Several years later, when I began to research and teach tourism and read John’s Chapter 4, “Towards a New Approach to Sustainable Tourism Management”, I recognised the depth of his understanding, evident in the research agenda he laid out, much of it uncompleted.
Therefore, it was no surprise that John has now written a trenchant 20,000-word critique, and the Responsible Tourism Partnership is delighted to have published it. It is freely available to anyone who wishes to understand why sustainable tourism has failed to deliver. There are exceptions, in alphabetical order, Amsterdam, Barcelona, Kerala and Madhya Pradesh in India. It is no accident that three of these have adopted Responsible Tourism. In 1998 John suggested in his chapter on the future that tourism could be made more sustainable only if the idea of sustainable development was taken more seriously, it hasn’t been, and if there was “a further growth of interest in ethical issues, and socially responsible management generally. (p:359) In Amsterdam, Barcelona, Kerala and Madhya Pradesh, commitment to take responsibility, to take action, has bourne fruit.
In “Why Sustainable Tourism Failed“, John identifies three main flaws in sustainable tourism:
1. Placing too much faith in national governments and supra-governmental organisations
“In reality, and not at all surprisingly, politicians whose decisions tend to be based on short-term thinking and focused on the date of the next election have been reluctant to implement unpopular actions aimed at achieving long-term goals that might cost them votes in the short-term.
The other problem with relying … on supra-governmental bodies such as the United Nations and the European Union to implement sustainability is that such organisations work on the principle of the ‘lowest common denominator’. In other words, any policy declaration normally needs to be supported by every member government which means that often documents have to be ‘watered down’ and huge compromises made to get every government on board. That often leads to documents which are vague and lacking in concrete actions or definite timescales which is the opposite of what is required given the climate crisis as well as some of the other urgent challenges we face in the tourism sector.”
2. Seeing sustainable tourism as a technocratic challenge rather than a political issue
“… the failure to recognise that it is an inherently political issue as it is about the distribution of resources and costs and benefits, in which some gain and others lose is most disappointing.”
3. Seeing Sustainable tourism as a destination rather than a journey

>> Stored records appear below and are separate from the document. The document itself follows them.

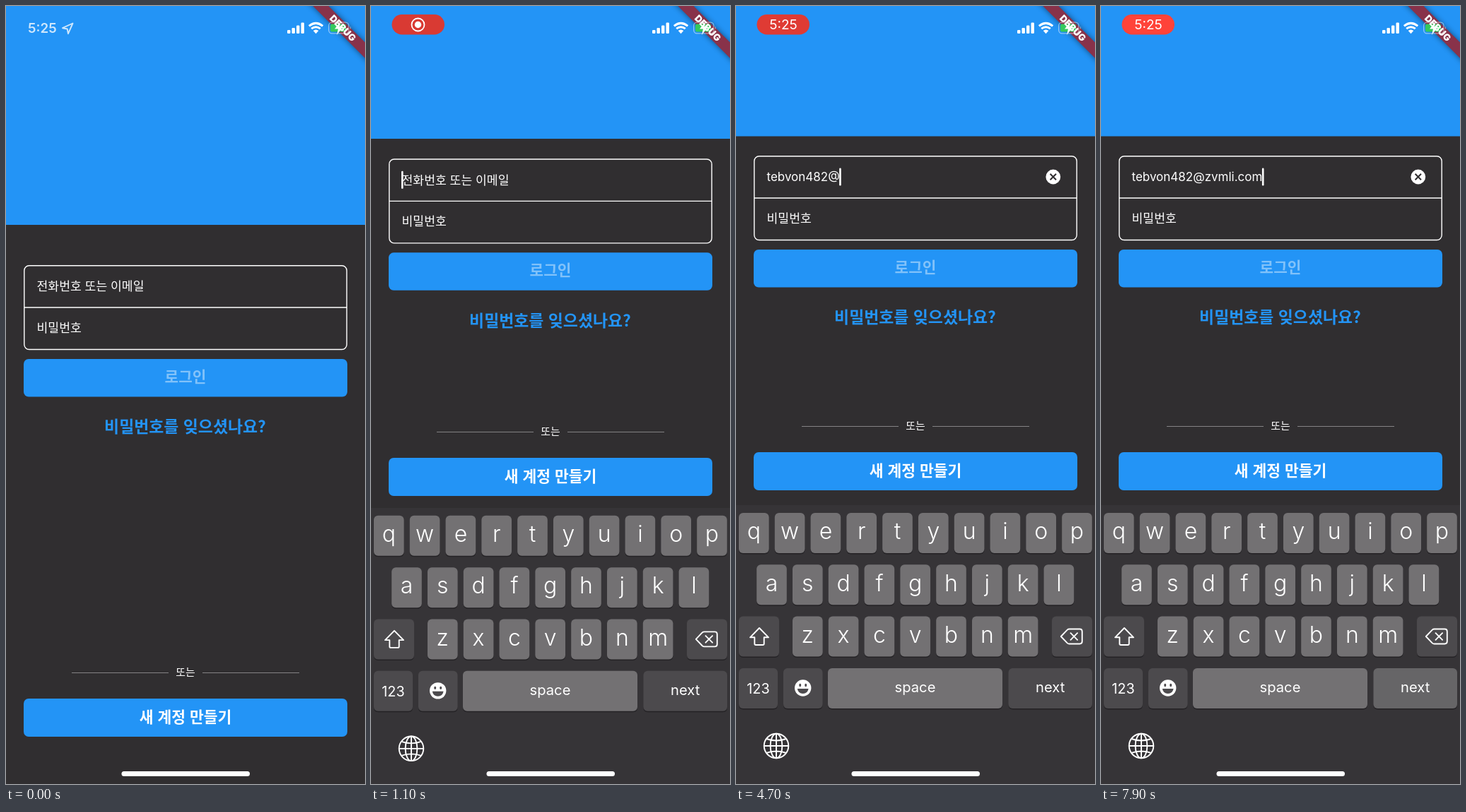
Write an HTML page that moves like this. It is 508 px wide and 1102 px high and loops after 8 s.

```html
<!DOCTYPE html>
<html lang="ko">
<head>
<meta charset="utf-8">
<title>Login</title>
<style>
  html, body { margin: 0; width: 100%; height: 100%; overflow: hidden; background: #302e30; }
  svg { display: block; width: 508px; height: 1102px; }
  text { fill: #fff; font-family: Inter, "Noto Sans CJK KR", "Noto Sans KR", "Noto Sans CJK", sans-serif; white-space: pre; }
  .ko { font-family: "Noto Sans CJK KR", "Noto Sans KR", "Noto Sans CJK", sans-serif; }
  .mid { text-anchor: middle; }
  .bold { font-weight: 700; }
  .blue { fill: #2394f6; }
  .line { fill: none; stroke: #fff; }
  .key rect { fill: #fff; fill-opacity: .3; }
  .key .shade { fill: #18171a; fill-opacity: .6; }
  .fn rect { fill-opacity: .11; }
  .key.down rect { fill-opacity: .11; }
  .fn.down rect { fill-opacity: .24; }
  .key .shade, .key.down .shade { fill-opacity: .6; }
</style>
</head>
<body>
<svg viewBox="0 0 508 1102" xmlns="http://www.w3.org/2000/svg">
  <defs>
    <linearGradient id="glow" x2="0" y2="1">
      <stop offset="0" stop-color="#2394f6" stop-opacity=".2"/>
      <stop offset="1" stop-color="#2394f6" stop-opacity="0"/>
    </linearGradient>
    <filter id="soft" x="-20%" y="-100%" width="140%" height="300%"><feGaussianBlur stdDeviation="4"/></filter>
  </defs>
  <rect width="508" height="1102" fill="#302e30"/>
  <rect id="header" width="508" height="310" class="blue"/>

  <g id="form">
    <rect x="25.8" y=".7" width="456.4" height="118.8" rx="7" class="line" stroke-width="1.4"/>
    <path d="M26 60H482" class="line" stroke-width="1.4"/>
    <text id="hint" class="ko" x="43.5" y="36.3" font-size="17.2">전화번호 또는 이메일</text>
    <text id="email" x="43.5" y="36" font-size="17"></text>
    <rect id="caret" y="17.5" width="2.6" height="25" rx="1.2" fill="#fff"/>
    <g id="clear">
      <circle cx="448.8" cy="30" r="10.4" fill="#fff"/>
      <path d="M444.6 25.8l8.4 8.4m0-8.4l-8.4 8.4" stroke="#302e30" stroke-width="2"/>
    </g>
    <text class="ko" x="43.5" y="94.8" font-size="17.2">비밀번호</text>
    <rect x="25" y="133" width="458" height="53.5" rx="7" class="blue"/>
    <text class="ko mid bold" x="254" y="165.8" font-size="21.3" fill-opacity=".43">로그인</text>
    <text class="ko mid bold" x="253.5" y="237.2" font-size="22.9" style="fill:#2394f6">비밀번호를 잊으셨나요?</text>
  </g>

  <g id="signup">
    <path d="M93 -36.5H230M278 -36.5H415" stroke="#848385"/>
    <text class="ko mid" x="254" y="-32" font-size="14.9">또는</text>
    <rect x="25" width="458" height="54" rx="7" class="blue"/>
    <text class="ko mid bold" x="254" y="33.7" font-size="21.5">새 계정 만들기</text>
  </g>

  <g id="board">
    <rect width="508" height="400" fill="#363437"/>
    <rect id="tint" width="508" height="75" fill="url(#glow)"/>
    <g id="common"></g>
    <g id="letters"></g>
    <g id="symbols"></g>
    <g class="line" stroke-width="1.9">
      <path d="M459.8 186l9-9.4q1.2-1.1 2.8-1.1h14.8q3.4 0 3.4 3.4v14.2q0 3.4-3.4 3.4h-14.8q-1.6 0-2.8-1.1z" stroke-linejoin="round"/>
      <path d="M473.5 181.2l9.6 9.6m0-9.6l-9.6 9.6" stroke-linecap="round"/>
    </g>
    <circle cx="94.7" cy="259" r="11.7" fill="#fff"/>
    <g fill="#4d4b4e">
      <ellipse cx="90.7" cy="255" rx="1.5" ry="2.2"/>
      <ellipse cx="98.7" cy="255" rx="1.5" ry="2.2"/>
      <path d="M86.8 260h15.8q-1.3 7-7.9 7t-7.9-7z"/>
    </g>
    <g class="line" stroke-width="1.9">
      <circle cx="57" cy="341" r="17.3"/>
      <ellipse cx="57" cy="341" rx="8.4" ry="17.3"/>
      <path d="M57 323.7v34.6M39.7 341h34.6M43 331q14 5 28 0M43 351q14-5 28 0"/>
    </g>
  </g>

  <g fill="#fff">
    <g id="bars"></g>
    <path d="M438.5 39.2l-3.8-4.1q3.8-3 7.6 0z"/>
    <g class="line" stroke-width="3">
      <path d="M432.2 32.2q6.3-5 12.6 0"/>
      <path d="M428.8 28.4q9.7-8 19.4 0"/>
    </g>
  </g>

  <g transform="translate(508 0) rotate(45)">
    <rect x="-80" y="36.5" width="160" height="15.6" fill="#000" opacity=".5" filter="url(#soft)"/>
    <rect x="-80" y="36.5" width="160" height="15.6" fill="#88324a"/>
  </g>
  <rect x="456.7" y="23.2" width="28.3" height="15.6" rx="4.6" class="line" stroke-width="1.3" opacity=".5"/>
  <path d="M487 28.5q2 2.500 0 5z" fill="#fff" opacity=".5"/>
  <rect x="459" y="25.5" width="22" height="11" rx="2.6" fill="#35c95c"/>
  <text class="mid" transform="translate(508 0) rotate(45)" y="49" font-size="13.3" font-weight="900">DEBUG</text>
  <path d="M473.500 22l-8.500 10.500h5l-2 8.500 8.500-11h-5z" fill="#fff"/>

  <g id="idle">
    <text x="31" y="38" font-size="18.8" font-weight="600">5:25</text>
    <path d="M94.500 24.500L80 31.200l6.700 1.300 1.300 6.700z" class="line" stroke-width="1.9" stroke-linejoin="round"/>
  </g>
  <g id="live">
    <rect id="pill" x="29.5" y="12" width="74.500" height="28.500" rx="14.2"/>
    <g id="rec">
      <circle cx="66.500" cy="26.500" r="9" class="line" stroke-width="1.8"/>
      <circle cx="66.500" cy="26.500" r="4.700" fill="#fff"/>
    </g>
    <text id="clock" class="mid" x="67" y="33.300" font-size="19">5:25</text>
  </g>
  <rect x="163.500" y="1084" width="181.500" height="7" rx="3.500" fill="#fff"/>
</svg>

<script>
const LOOP = 8000, SHOW = 625;
const $ = id => document.getElementById(id);
const ui = {};
for (const id of ['header', 'form', 'hint', 'email', 'caret', 'clear', 'signup', 'board', 'tint',
  'letters', 'symbols', 'idle', 'live', 'pill', 'rec', 'clock']) ui[id] = $(id);

const clamp = v => Math.max(0, Math.min(1, v));
const ramp = (t, a, b) => clamp((t - a) / (b - a));
const mix = (a, b, p) => a + (b - a) * p;

function add(parent, tag, attrs, text) {
  const el = document.createElementNS('http://www.w3.org/2000/svg', tag);
  for (const k in attrs) el.setAttribute(k, attrs[k]);
  if (text) el.textContent = text;
  return parent.appendChild(el);
}

const keys = [];
function addKey(parent, name, x, row, w, o = {}) {
  const y = 11 + 73.3 * row;
  const g = add(parent, 'g', { class: o.fn ? 'key fn' : 'key' });
  add(g, 'path', { class: 'shade', d: `M${x} ${y + 51}v1q0 6.5 6 6.5h${w - 12}q6 0 6-6.5v-1q0 6-6 6h${12 - w}q-6 0-6-6z` });
  add(g, 'rect', { x, y, width: w, height: 57, rx: 6 });
  if (o.size) add(g, 'text', { class: 'mid', x: x + w / 2, y: y + o.base, 'font-size': o.size, 'font-weight': o.weight || 400 }, name);
  keys.push({ name, el: g, parent });
}

function addRow(parent, chars, x, row, style, w = 42.6, step = 50.8) {
  [...chars].forEach((c, i) => addKey(parent, c, x + i * step, row, w, style));
}

const letter = { size: 32, base: 37.3, weight: 300 };
const sign = { size: 29.5, base: 40, weight: 300 };
addRow(ui.letters, 'qwertyuiop', 4, 0, letter);
addRow(ui.letters, 'asdfghjkl', 29.2, 1, letter);
addRow(ui.letters, 'zxcvbnm', 80, 2, letter);
addKey(ui.letters, 'shift', 4, 2, 57, { fn: true });
add(ui.letters, 'path', { class: 'line', 'stroke-width': 1.9, 'stroke-linejoin': 'round',
  d: 'M33 174l13 13.300h-6.300v9q0 1.700-1.700 1.700h-10q-1.700 0-1.700-1.700v-9H20z' });
addKey(ui.letters, '123', 4, 3, 55, { fn: true, size: 19.8, base: 36 });

addRow(ui.symbols, '1234567890', 4, 0, sign);
addRow(ui.symbols, '-/:;()$&@″', 4, 1, sign);
addRow(ui.symbols, '.,?!′', 80, 2, sign, 62.6, 71.4);
addKey(ui.symbols, '#+=', 4, 2, 57, { fn: true, size: 17, base: 35 });
addKey(ui.symbols, 'ABC', 4, 3, 55, { fn: true, size: 18.6, base: 36 });

addKey($('common'), 'erase', 447, 2, 57, { fn: true });
addKey($('common'), 'emoji', 67, 3, 55.5, { fn: true });
addKey($('common'), 'space', 130, 3, 247, { size: 20.2, base: 34 });
addKey($('common'), 'next', 385.5, 3, 118.5, { fn: true, size: 20.2, base: 34 });

[5, 8, 11.5, 15.5].forEach((h, i) =>
  add($('bars'), 'rect', { x: 398 + i * 6.5, y: 39 - h, width: 4.4, height: h, rx: 1.2 }));

// touch time and key
const taps = [
  [1480, 't'], [1780, 'e'], [2080, 'b'], [2330, 'v'], [2600, 'o'], [2900, 'n'],
  [3080, '123'], [3400, '4'], [3600, '8'], [3850, '2'], [4300, '@'], [4500, 'ABC'],
  [4900, 'z'], [5120, 'v'], [5350, 'm'], [5600, 'l'], [5800, 'i'],
  [6020, '123'], [6260, '.'], [6520, 'ABC'], [6850, 'c'], [7100, 'o'], [7500, 'm'], [7860, 'next']
];

// critically damped spring
function spring(ms) {
  const x = Math.max(0, ms) * 0.014;
  return 1 - (1 + x) * Math.exp(-x);
}

const moveTo = (el, y) => el.setAttribute('transform', `translate(0 ${y.toFixed(2)})`);

function layout(t) {
  const top = spring(t - SHOW - 88);
  const boardY = mix(1102, 707, spring(t - SHOW));
  const signupY = mix(981, 632, spring(t - SHOW - 70));
  ui.header.setAttribute('height', mix(310, 184.5, top));
  moveTo(ui.form, mix(367, 212, top));
  moveTo(ui.signup, signupY);
  moveTo(ui.board, boardY);
  ui.tint.style.opacity = clamp((signupY + 54 - boardY) / 15);
}

function typing(t) {
  let value = '', symbols = false, last = 700, down = '';
  for (const [at, key] of taps) {
    if (at > t) break;
    if (key === '123') symbols = true;
    else if (key === 'ABC') symbols = false;
    else if (key !== 'next') { value += key; last = at; }
    if (t < at + 90 || key === 'next') down = key;
  }
  ui.email.textContent = value;
  ui.hint.style.opacity = value ? 0 : 1;
  ui.clear.style.opacity = value ? 1 : 0;
  ui.letters.style.display = symbols ? 'none' : '';
  ui.symbols.style.display = symbols ? '' : 'none';
  for (const k of keys) k.el.classList.toggle('down', k.name === down);

  const beat = (t - last) % 1000;
  ui.caret.setAttribute('x', 43 + (value ? ui.email.getComputedTextLength() : 0));
  ui.caret.style.opacity = t < 700 ? 0 : 1 - ramp(beat, 480, 580) + ramp(beat, 900, 1000);
}

function status(t) {
  ui.idle.style.opacity = 0.78 * (1 - ramp(t, 0, 300));
  ui.live.style.opacity = ramp(t, 200, 500);
  const glow = clamp(0.5 + 0.75 * Math.cos((t - 50) / 1000 * Math.PI));
  ui.pill.setAttribute('fill', `rgb(${mix(217, 255, glow)},${mix(58, 67, glow)},${mix(51, 57, glow)})`);
  const swap = ramp(t, 3000, 3400);
  ui.rec.style.opacity = 1 - swap;
  ui.clock.style.opacity = swap;
}

const start = performance.now();
function frame() {
  const t = (performance.now() - start) % LOOP;
  layout(t);
  typing(t);
  status(t);
  requestAnimationFrame(frame);
}
frame();
</script>
</body>
</html>
```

“This idea of sustainable tourism as a destination rather than a journey … seems naïve given that the world is constantly changing… The highly influential Brundtland report, ‘Our Common Future’  … “made little or no mention of either climate change or tourism. At that time the threat of climate change was not really recognised or understood while the tourism industry was not thought important enough to be discussed in relation to sustainable development.”